Japan had won most often (six times), having the home advantage of having several teams taking part, but Korea has now won seven times. China have won four times, North Korea twice and Taiwan once. The most famous winner is Umezawa Yukari, who is now 5 dan pro, who won in 1994.
A feature of the IAPGC is always the best dressed couple prize, which helps encourage a smart turn out from the competitors. In addition on the first day of the event the international competitors are encouraged to wear national dress. This leads to some very bright and colourful costumes being seen, though of course some of the countries struggle to work out what their national dress might be! The UK's Kirsty Healey and Matthew Macfadyen won the prize in 2009.
Also on the first day an international friendship match is played, with partners drawn at random. As well as the IAPGC competitors, various professionals and important Japanese players (such as Go journalists, trainers and sponsors) take part. So you can find yourself playing against a 9p such as Mike Redmond or partnering a lady in a beautiful Japanese kimono. This always is a pleasant and interesting time.
The selection of UK representatives is based on a points system. Players earn a point for each game won in the British Pair Go Championships towards earning the right to represent the UK at the IAPGC. The best Pair are selected using the combined points from each Pair and their points are reset to zero when they take part.
2008 was held as part of the WMSG in Beijing.
Hungary have had two places in the top 7: seventh in 1997 and fourth in 2003, when father and daughter Tibor and Rita Pocsai won 4 games out of 5. Hungary was also 9th in 2011. Germany were eighth in 2005. Natalia Kovaleva and Dmitry Surin from Russia won 4 games to come 6th in 2007 and in 2013 they again won 4 to take 4th place.
In order to encourage promotion of Pair Go around the world, the IAPGC players are afterwards encouraged to sign up as Pair Go Promotion Partners. They are given the red PGPP passport book to remind them of what the aims of Pair Go are. They are then expected to enthuse about Pair Go back in their own country, hence promoting the game.
One of the biggest Pair Go championships outside Japan is played in America. In the Pair Go at the annual US Go Congress, up to 100 players take part. The US then started other local Pair Go events, such is the popularity of Pair Go.
Many other countries also run Pair Go events and championships.
Of course the IAPGC is the senior event of the year. You can read reports about some of the editions by following the results links above.
The World Pair Go Association was set up during 2007 and founded on 29th May 2008, to enable Pair Go to be promoted as a serious event.
In March 2010 the first Pair Go World Cup was held in China with 8 pro pairs from the Orient and 8 pairs from the rest of the world; it was won by Rong Hui Saong and He Xie of China. Pair Go became part of the Asian Games from 2010 (the first event being won by Korea's Park Jeong Hwan and Lee Seu La). It was also featured in the first Chinese Mindsports Games.

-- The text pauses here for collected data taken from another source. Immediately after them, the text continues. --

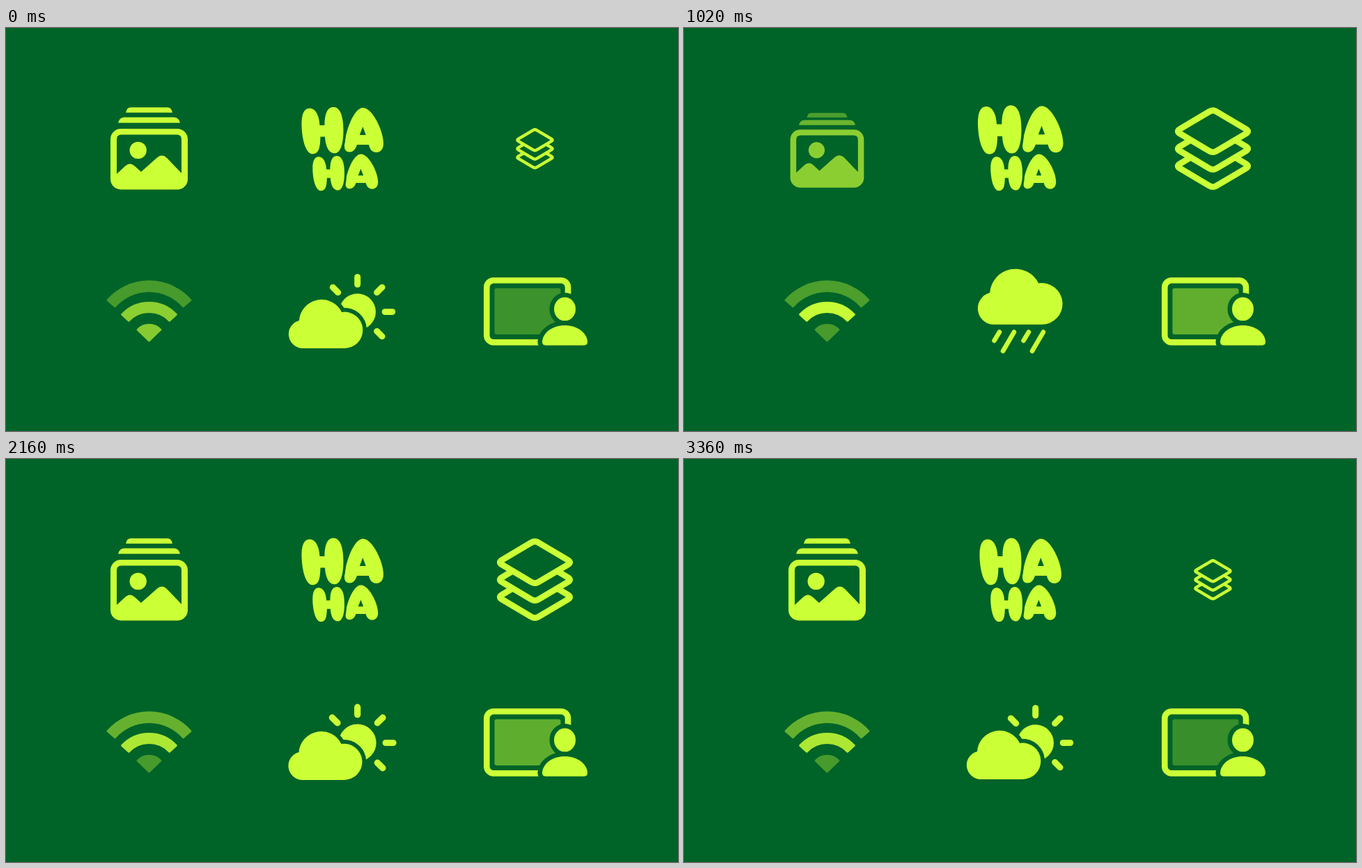
Write an HTML page that moves like this. It is 965 by 580 pixels and loops after 3.39 s.

```html
<!DOCTYPE html>
<html lang="en">
<head>
<meta charset="utf-8">
<title>Icon motion</title>
<style>
  html, body { margin: 0; width: 100%; height: 100%; overflow: hidden; background: #006428; }
  svg { display: block; width: 965px; height: 580px; fill: #cbff36; }
  .bg { fill: #006428; }
  .line { fill: none; stroke: #cbff36; stroke-linecap: round; }
  .gap { stroke: #006428; paint-order: stroke; }
  .sheet { fill: #006428; stroke: #cbff36; stroke-width: 8.8; stroke-linejoin: round; }
  .band { stroke: #cbff36; stroke-width: 3; stroke-linejoin: round; }
</style>
</head>
<body>
<svg viewBox="0 0 965 580">
  <defs>
    <path id="H" d="M424.5 138C424.5 124 428 115.5 436 115.5C445 115.5 450 127 450.5 140H457.5C457.5 125 461 113.8 470 113.8C480 113.8 484.5 127 484.5 147C484.5 168 480 180.3 472 180.3C463 180.3 459 170 458 156.5H451.5C451 171 450 181.3 440 181.3C430 181.3 424.5 158 424.5 138Z"/>
    <path id="A" fill-rule="evenodd" d="M512.8 114.8C526 114.8 542 148 542 166C542 174 538 179 532 179C526 179 522.5 175 521 168H504C502 174 499 178.5 493.5 178.5C488.5 178.5 486 175 486 170C486 155 498 114.8 512.8 114.8ZM512.3 142L507.8 154H516.8Z"/>
    <path id="sheet" d="M-47.5 3.2Q-52.8 0-47.5-3.2L-5.3-28.3Q0-31.5 5.3-28.3L47.5-3.2Q52.8 0 47.5 3.2L5.3 28.3Q0 31.5-5.3 28.3Z"/>
    <path id="ray" d="M0-39.5V-50"/>
  </defs>

  <g class="photo">
    <rect x="150" y="145" width="111" height="87.5" rx="15"/>
    <path class="bg" d="M159 210V160Q159 153.5 165.5 153.5H245.5Q252 153.5 252 160V209L231 187Q224 180.5 217 186.5L194 207L184 198Q178 193 172 198Z"/>
    <circle cx="189.7" cy="176" r="12.2"/>
  </g>
  <path class="photo" d="M161 136.5Q163 128.5 170 128.5H241Q248 128.5 250 136.5Z"/>
  <path class="photo" d="M172 121.7Q173.500 114.3 179 114.3H232Q237.500 114.3 239 121.7Z"/>

  <g class="letter"><use href="#A" transform="translate(487.5 181.6) scale(.835 .78) translate(-486 -114.8)"/></g>
  <g class="letter"><use href="#H" class="gap" stroke-width="8" transform="translate(440.3 184) scale(.762 .745) translate(-424.5 -113.8)"/></g>
  <g class="letter"><use href="#A"/></g>
  <g class="letter"><use href="#H" class="gap" stroke-width="7"/></g>

  <g class="layer"><use href="#sheet" class="sheet" y="25"/></g>
  <g class="layer"><use href="#sheet" class="sheet"/></g>
  <g class="layer"><use href="#sheet" class="sheet" y="-25"/></g>

  <path class="band"/><path class="band"/><path class="band"/>

  <g id="sun">
    <circle r="26.3"/>
    <g class="line" stroke-width="9">
      <use href="#ray" transform="rotate(-45)"/><use href="#ray"/><use href="#ray" transform="rotate(45)"/>
      <use href="#ray" transform="rotate(90)"/><use href="#ray" transform="rotate(135)"/>
    </g>
  </g>
  <path id="drops" class="line" stroke-width="6.5" d="M453 437.500L445.500 450M474 437.500L458 465M495 437.500L487.500 450M516 437.500L500 465"/>
  <path id="cloud" class="gap" stroke-width="11.5" d="M-32.5 35.3A20.4 20.4 0 0 1-38-4.8A32.3 32.3 0 0 1 23.2-16.8A26.2 26.2 0 1 1 27 35.3Z"/>

  <rect class="line" x="690.3" y="363.2" width="116.7" height="89.2" rx="10" stroke-width="8.6"/>
  <rect id="screen" x="701.5" y="374.5" width="95" height="66.5" rx="3"/>
  <g class="gap" stroke-width="13">
    <ellipse cx="802.5" cy="404.5" rx="15.5" ry="17"/>
    <path d="M775 456.7Q770 456.7 770 451.5C771 438 785 428 802.5 428S834 438 835 451.5Q835 456.7 830 456.7Z"/>
  </g>
</svg>
<script>
const LOOP = 3390, HALF = LOOP / 2;
const all = selector => [...document.querySelectorAll(selector)];
const [photo, letters, layers, bands] = [".photo", ".letter", ".layer", ".band"].map(all);
const [sun, drops, cloud, screenFill] = ["#sun", "#drops", "#cloud", "#screen"].map(s => all(s)[0]);

const ramp = (t, start, length) => Math.min(1, Math.max(0, (t - start) / length));
const smooth = u => u * u * (3 - 2 * u);
const back = (u, c = 1.2) => 1 + (c + 1) * (u - 1) ** 3 + c * (u - 1) ** 2;
const wave = u => (1 - Math.cos(Math.PI * u)) / 2;
const mix = (a, b, u) => a + (b - a) * u;
const set = (el, name, value) => el.setAttribute(name, value);
const scaleAt = (el, x, y, s) =>
  set(el, "transform", `translate(${x} ${y}) scale(${s}) translate(${-x} ${-y})`);

// Keys are [time, value] pairs
function keyed(t, keys) {
  let value = keys[0][1];
  for (let i = 1; i < keys.length; i++) {
    const [t0, v0] = keys[i - 1], [t1, v1] = keys[i];
    if (t >= t0) value = mix(v0, v1, smooth(ramp(t, t0, t1 - t0)));
  }
  return value;
}

function wedge(cy, outer, inner, degrees) {
  const a = degrees * Math.PI / 180;
  const at = (r, side) => `${205.5 + side * r * Math.sin(a)} ${cy - r * Math.cos(a)}`;
  return `M${at(outer, -1)}A${outer} ${outer} 0 0 1 ${at(outer, 1)}L${at(inner, 1)}` +
    `A${inner} ${inner} 0 0 0 ${at(inner, -1)}Z`;
}
set(bands[0], "d", wedge(450, 22.7, 0.1, 46));
set(bands[1], "d", wedge(448.5, 53, 40, 47));
set(bands[2], "d", wedge(444, 79.2, 65.5, 48.6));

const upper = [[1000, 1], [1080, 1.25], [1243, 1.25], [1320, .915], [1430, 1.03], [1580, 1]];
const lowerH = [[1030, 1], [1140, 1.22], [1245, 1.16], [1320, 1.01], [1370, .95], [1470, 1.02], [1600, 1]];
const lowerA = [[1170, 1], [1245, 1.06], [1325, 1.13], [1420, .95], [1510, 1.02], [1620, 1]];
const letterKeys = [lowerA, lowerH, upper, upper];
const photoIn = [1259, 1278, 1322];

function draw(t) {
  const p = t % HALF;

  photo.forEach((el, i) => {
    const leave = ramp(p, 980 - 20 * i, 130), enter = p - photoIn[i];
    const shown = enter > 0;
    set(el, "opacity", shown ? ramp(enter, 0, 107) : 1 - leave);
    scaleAt(el, 205.5, 173.3, shown ? mix(.82, 1, back(ramp(enter, 0, 270), 1.7)) : mix(1, .8, smooth(leave)));
  });

  letters.forEach((el, i) => scaleAt(el, 483.5, 174, keyed(p, letterKeys[i])));

  layers.forEach((el, i) => {
    const grow = back(ramp(p, 235 - 15 * i, 220));
    const shrink = smooth(ramp(p, 1245 + 22 * i, 220));
    set(el, "transform", `translate(759.5 173.7) scale(${.5 + .5 * (grow - shrink)})`);
  });

  // The highlight swings between the inner and outer band
  const swing = 2 - 2 * Math.abs((t + 1044) % 1200 / 600 - 1);
  bands.forEach((el, i) => {
    const near = Math.max(0, 1 - Math.abs(swing - i));
    set(el, "opacity", .35 + .65 * wave(near));
  });

  const toRain = ramp(t, 205, 325), toSun = ramp(t, 1895, 325);
  const rain = back(toRain) - back(toSun);
  set(cloud, "transform",
    `translate(${mix(459, 482.6, rain)} ${mix(425.7, 386.5, rain)}) scale(${mix(1, 1.143, rain)})`);
  const sunny = Math.max(0, 1 - rain);
  set(sun, "transform", `translate(504.7 408.5) scale(${sunny})`);
  set(sun, "opacity", Math.min(1, sunny));
  set(drops, "opacity", ramp(toRain, .1, .3) - ramp(toSun, 0, .3));
  set(drops, "transform", `translate(${-12 * (1 - rain)} ${16 * (1 - rain)})`);

  set(screenFill, "opacity", mix(.27, .55, wave((t + 160) / 880)));
}

function frame() {
  draw(performance.now() % LOOP);
  requestAnimationFrame(frame);
}
frame();
</script>
</body>
</html>
```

Pair Go also features in the World Mind Sports Games, won in Beijing in 2008 by Fan Weijing / Hang Yizhong of China and in 2012 in Lille by Osawa / Nakasone of Japan. The top game records from 2012 are on the Pandanet website.
A booklet, The Path of Pair Go, was published in 2009 tracing the history of Pair Go.
Every year the best Japanese women professional players are allocated a top male professional partner for the Professional Pair Go Championship, known for its first years as the RICOH Cup. The first such event was in 1994. Qualifying stages were played early in December, followed by a final early in the new year.
In 2010 only the event was changed to select two pairs to take part in the new Pair Go World Cup, being launched to celebrate 20 years of Pair Go.
The winners were:
Competitions are also now held for professionals in China and Korea. In April/May 2013 a Tri-Nation Pair Go Championship for professionals was held in Heifei in China. The winners were Chenxing Wang 5p and Chang Hao 9p of China, ahead of Korea and Japan.